We must look at the tools us humans have developed to support our growing population by developing ways to mass catch food from the largest food source we have: our oceans. Humans are essentially outcompeting sharks for their natural prey and in turn, removing a large percentage of shark’s food source from the ocean. The combined mass fishing that happens all around the globe is one of the largest threats that sharks face.1 Species like the Oceanic Whitetip who used to be the most abundant species in the ocean are now critically endangered largely due to indiscriminate fishing and the lack of regulations.
Sharks are fish too and are also interested in what is on the end of a fisherman’s hook. Unfortunately, a lot of sharks perish when hooked because they are not able to continuously swim to breath properly. Much of a fisherman’s catch goes to waste, (known as bycatch) because many other species besides the targeted catch also are interested in what’s on the end of the hook. Bycatch are the unwanted captures that happen to make their way into nets or onto hooks and suffer an unnecessary death. This is not something the fishermen intend to catch but non-targeted species like this happen to be about 40% of the world’s catch, adding up to over 60 billion pounds of wasted life per year, many of those being sharks.
Shark habitats are at risk due to the rising global temperatures and ocean acidification. The pH of the ocean lowers due to the extra absorption of carbon dioxide from the atmosphere which becomes toxic to many species. The phytoplankton living on corals reefs are sensitive to changes in water chemistry and die off when their surrounding waters become too acidic. The corals depend on these phytoplankton for food and protection and 25% of the ocean’s species depend on the corals. Without thriving coral reefs and their dependents, sharks have a much smaller food supply. Along with coral reefs, sharks reproduce or give birth and feed in coastal and estuarine waters which is a hot spot for occurrences of oil spills, chemical waste, aquaculture, and other forms of pollution.

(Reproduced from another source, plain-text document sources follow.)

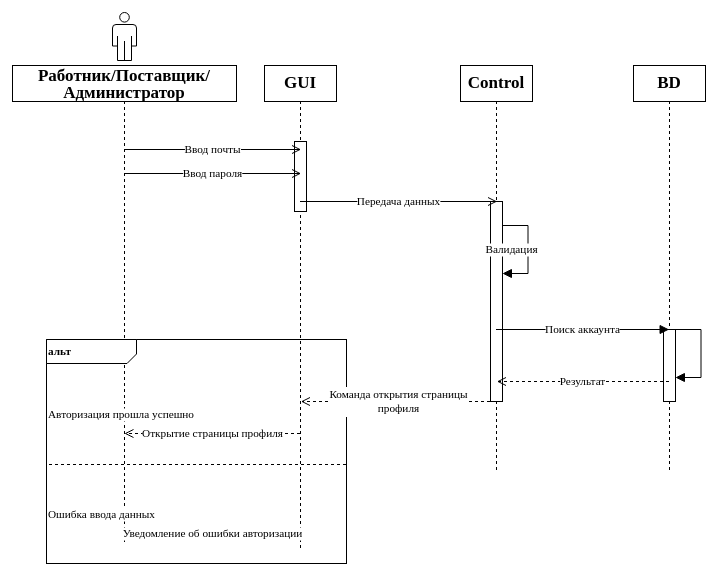
<!DOCTYPE html>
<html lang="ru">
<head>
<meta charset="utf-8">
<title>Диаграмма последовательности: авторизация</title>
<style>
:root { --ink: #000; --paper: #fff; }
* { box-sizing: border-box; }
html, body { margin: 0; }
body { width: 723px; height: 577px; overflow: hidden; background: var(--paper); }
.diagram {
  position: relative; width: 723px; height: 577px; overflow: hidden;
  color: var(--ink); font: 11.25px/11px "Liberation Serif", "Noto Serif", serif;
}
.lines { position: absolute; inset: 0; fill: none; stroke: var(--ink); stroke-width: 1; }
.lines .dashed { stroke-dasharray: 3 3; }
.lines .paper { fill: var(--paper); }
.lines .solid { fill: var(--ink); }
.participant {
  position: absolute; top: 65px; height: 35px; margin: 0;
  display: flex; align-items: center; justify-content: center;
  font-size: 17px; line-height: 17px; font-weight: bold; text-align: center;
  white-space: nowrap;
}
.message, .guard {
  position: absolute; margin: 0; padding-bottom: 2px;
  white-space: nowrap; background: var(--paper);
}
.message { transform: translate(-50%, -50%); text-align: center; }
.guard { left: 48px; transform: translateY(-50%); }
.operator { font-weight: bold; }
</style>
</head>
<body>
<main class="diagram">
  <svg class="lines" width="723" height="577" viewBox="0 0 723 577" aria-hidden="true">
    <defs>
      <path id="open-head" d="M-8 -4 L0 0 L-8 4"/>
      <path id="full-head" class="solid" d="M-8 -4 L0 0 L-8 4 Z"/>
    </defs>

    <g id="lifelines" class="dashed">
      <path d="M124.5 101V543"/>
      <path d="M300.5 101V549"/>
      <path d="M496.5 101V471"/>
      <path d="M669.5 101V471"/>
    </g>

    <g id="participant-boxes" class="paper">
      <rect x="12.5" y="65.5" width="224" height="36"/>
      <rect x="264.5" y="65.5" width="72" height="36"/>
      <rect x="460.5" y="65.5" width="72" height="36"/>
      <rect x="633.5" y="65.5" width="72" height="36"/>
    </g>

    <g id="actor">
      <circle class="paper" cx="124.5" cy="17.3" r="4.8"/>
      <path d="M117.5 36.5V46H112.5V28Q112.5 24.5 116 24.5H133Q136.5 24.5 136.5 28V46H131.5V36.5M117.5 36V60.5H131.5V36M124.5 41V60"/>
    </g>

    <g id="activations" class="paper">
      <rect x="294.5" y="141.5" width="12" height="70"/>
      <rect x="490.5" y="201.5" width="12" height="200"/>
      <rect x="663.5" y="329.5" width="12" height="72"/>
    </g>

    <g id="calls">
      <path d="M124 149.5H300M124 173.5H300M300 201.5H496M496 329.5H668"/>
      <use href="#open-head" x="300" y="149.5"/>
      <use href="#open-head" x="300" y="173.5"/>
      <use href="#open-head" x="496" y="201.5"/>
      <use href="#full-head" x="668" y="329.5"/>
      <path d="M502 225.5H528V273.5H511M675 329.5H701V377.5H684"/>
      <use href="#full-head" transform="translate(503.5 273.5) scale(-1 1)"/>
      <use href="#full-head" transform="translate(676.5 377.5) scale(-1 1)"/>
    </g>

    <g id="replies">
      <path class="dashed" d="M669 381.5H498M490 401.5H302M300 433.5H126"/>
      <use href="#open-head" transform="translate(498 381.5) scale(-1 1)"/>
      <use href="#open-head" transform="translate(302 401.5) scale(-1 1)"/>
      <use href="#open-head" transform="translate(125.5 433.5) scale(-1 1)"/>
    </g>

    <g id="alternative-frame">
      <rect x="46.5" y="339.5" width="300" height="224"/>
      <path class="paper" d="M46.5 339.5H136.5V354L127 363.5H46.5Z"/>
      <path class="dashed" d="M49 464.5H346"/>
    </g>
  </svg>

  <h2 class="participant" style="left:12px;width:224px;height:37px">Работник/Поставщик/<br>Администратор</h2>
  <h2 class="participant" style="left:264px;width:72px">GUI</h2>
  <h2 class="participant" style="left:460px;width:72px">Control</h2>
  <h2 class="participant" style="left:633px;width:72px">BD</h2>

  <p class="message" style="left:212.5px;top:149.5px">Ввод почты</p>
  <p class="message" style="left:212.5px;top:173.5px">Ввод пароля</p>
  <p class="message" style="left:398.5px;top:201.5px">Передача данных</p>
  <p class="message" style="left:511.5px;top:249.5px">Валидация</p>
  <p class="message" style="left:582.5px;top:329.5px">Поиск аккаунта</p>
  <p class="message" style="left:582.5px;top:381.5px">Результат</p>
  <p class="message" style="left:398.5px;top:401.5px;line-height:14px">Команда открытия страницы<br>профиля</p>
  <p class="message" style="left:212.5px;top:433.5px">Открытие страницы профиля</p>
  <p class="message" style="left:212.5px;top:533.5px">Уведомление об ошибки авторизации</p>

  <p class="guard operator" style="top:351.5px">альт</p>
  <p class="guard" style="top:414.5px">Авторизация прошла успешно</p>
  <p class="guard" style="top:514.5px">Ошибка ввода данных</p>
</main>
</body>
</html>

100 million sharks are killed every year due to the impacts of fishing and human pollution. Our ocean’s top predators like sharks are great indicators of environmental stress. We need to understand more about our impacts on these species to hopefully prevent further harm and restore balance to the ecosystem. Without sharks and their role in prey mitigation our oceans are a much scarier place.